DATA PROVIDED:
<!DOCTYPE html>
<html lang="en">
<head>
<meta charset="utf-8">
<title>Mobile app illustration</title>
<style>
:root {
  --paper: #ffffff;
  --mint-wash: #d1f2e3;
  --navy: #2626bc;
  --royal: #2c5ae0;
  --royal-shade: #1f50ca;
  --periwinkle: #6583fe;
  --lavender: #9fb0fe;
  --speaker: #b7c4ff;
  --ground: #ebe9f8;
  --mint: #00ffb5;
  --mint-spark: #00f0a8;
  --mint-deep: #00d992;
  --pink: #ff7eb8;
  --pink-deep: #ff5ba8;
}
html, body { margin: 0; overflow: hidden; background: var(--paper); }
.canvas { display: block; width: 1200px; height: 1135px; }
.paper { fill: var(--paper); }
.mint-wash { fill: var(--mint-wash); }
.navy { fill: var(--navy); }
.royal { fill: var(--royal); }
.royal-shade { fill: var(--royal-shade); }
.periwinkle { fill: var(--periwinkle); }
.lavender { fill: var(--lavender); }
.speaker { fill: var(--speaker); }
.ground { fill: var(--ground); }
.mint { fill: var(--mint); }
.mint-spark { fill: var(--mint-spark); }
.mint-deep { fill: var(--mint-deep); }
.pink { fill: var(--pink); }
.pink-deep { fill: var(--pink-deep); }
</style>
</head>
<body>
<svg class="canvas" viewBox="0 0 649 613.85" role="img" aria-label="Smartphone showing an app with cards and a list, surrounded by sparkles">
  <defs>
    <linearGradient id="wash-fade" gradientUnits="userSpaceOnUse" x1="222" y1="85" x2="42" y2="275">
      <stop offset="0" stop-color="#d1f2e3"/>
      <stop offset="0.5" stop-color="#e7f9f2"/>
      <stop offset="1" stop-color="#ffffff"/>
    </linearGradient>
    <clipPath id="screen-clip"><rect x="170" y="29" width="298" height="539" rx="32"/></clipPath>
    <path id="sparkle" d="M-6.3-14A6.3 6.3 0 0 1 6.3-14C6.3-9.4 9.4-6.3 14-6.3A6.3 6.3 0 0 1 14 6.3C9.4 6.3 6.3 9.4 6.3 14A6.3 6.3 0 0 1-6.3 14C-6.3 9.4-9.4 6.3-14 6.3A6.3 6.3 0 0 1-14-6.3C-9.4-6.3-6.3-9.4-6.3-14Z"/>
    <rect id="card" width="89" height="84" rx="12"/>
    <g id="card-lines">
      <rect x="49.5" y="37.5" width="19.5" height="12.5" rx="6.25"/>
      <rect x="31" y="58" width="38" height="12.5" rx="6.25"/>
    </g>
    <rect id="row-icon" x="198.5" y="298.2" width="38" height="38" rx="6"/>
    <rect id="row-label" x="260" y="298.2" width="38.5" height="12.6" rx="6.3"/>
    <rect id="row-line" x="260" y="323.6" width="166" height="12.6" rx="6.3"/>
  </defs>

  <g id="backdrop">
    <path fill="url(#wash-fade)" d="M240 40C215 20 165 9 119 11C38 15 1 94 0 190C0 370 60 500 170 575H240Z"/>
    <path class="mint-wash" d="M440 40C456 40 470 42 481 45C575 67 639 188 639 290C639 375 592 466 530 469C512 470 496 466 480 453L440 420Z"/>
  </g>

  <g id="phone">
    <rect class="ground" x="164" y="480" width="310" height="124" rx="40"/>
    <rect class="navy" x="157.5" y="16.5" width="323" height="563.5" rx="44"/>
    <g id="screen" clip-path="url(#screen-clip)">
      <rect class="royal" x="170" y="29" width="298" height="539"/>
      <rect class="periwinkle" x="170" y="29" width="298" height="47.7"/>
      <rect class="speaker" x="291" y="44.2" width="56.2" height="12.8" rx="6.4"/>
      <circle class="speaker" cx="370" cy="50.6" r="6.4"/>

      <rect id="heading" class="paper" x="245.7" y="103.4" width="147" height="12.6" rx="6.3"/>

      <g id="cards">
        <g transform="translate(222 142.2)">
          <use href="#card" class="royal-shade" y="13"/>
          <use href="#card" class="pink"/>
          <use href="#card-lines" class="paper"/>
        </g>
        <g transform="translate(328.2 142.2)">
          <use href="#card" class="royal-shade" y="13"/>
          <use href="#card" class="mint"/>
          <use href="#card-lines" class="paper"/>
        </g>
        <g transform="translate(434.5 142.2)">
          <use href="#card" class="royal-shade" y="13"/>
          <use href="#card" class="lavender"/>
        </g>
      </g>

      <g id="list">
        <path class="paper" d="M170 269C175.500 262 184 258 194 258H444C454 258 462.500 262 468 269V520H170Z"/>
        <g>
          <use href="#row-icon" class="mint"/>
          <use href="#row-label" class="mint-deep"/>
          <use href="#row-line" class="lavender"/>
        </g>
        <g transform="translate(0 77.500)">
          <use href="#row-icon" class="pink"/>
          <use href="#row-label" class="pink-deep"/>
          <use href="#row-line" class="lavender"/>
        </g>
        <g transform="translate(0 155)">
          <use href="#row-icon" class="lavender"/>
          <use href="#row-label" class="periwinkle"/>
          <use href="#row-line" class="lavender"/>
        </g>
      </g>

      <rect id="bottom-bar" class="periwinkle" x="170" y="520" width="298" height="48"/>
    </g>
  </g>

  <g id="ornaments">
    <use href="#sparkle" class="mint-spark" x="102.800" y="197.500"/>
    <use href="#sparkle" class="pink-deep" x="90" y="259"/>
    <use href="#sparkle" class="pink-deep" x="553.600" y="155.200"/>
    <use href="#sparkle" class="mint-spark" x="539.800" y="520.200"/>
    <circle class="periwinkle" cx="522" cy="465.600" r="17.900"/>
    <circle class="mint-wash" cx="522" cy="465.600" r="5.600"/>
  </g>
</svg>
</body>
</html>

TASK TO COMPLETE: In the listing, return each line containing the string "pink".

PROBLEM SOLUTION:
  --pink: #ff7eb8;
  --pink-deep: #ff5ba8;
.pink { fill: var(--pink); }
.pink-deep { fill: var(--pink-deep); }
          <use href="#card" class="pink"/>
          <use href="#row-icon" class="pink"/>
          <use href="#row-label" class="pink-deep"/>
    <use href="#sparkle" class="pink-deep" x="90" y="259"/>
    <use href="#sparkle" class="pink-deep" x="553.600" y="155.200"/>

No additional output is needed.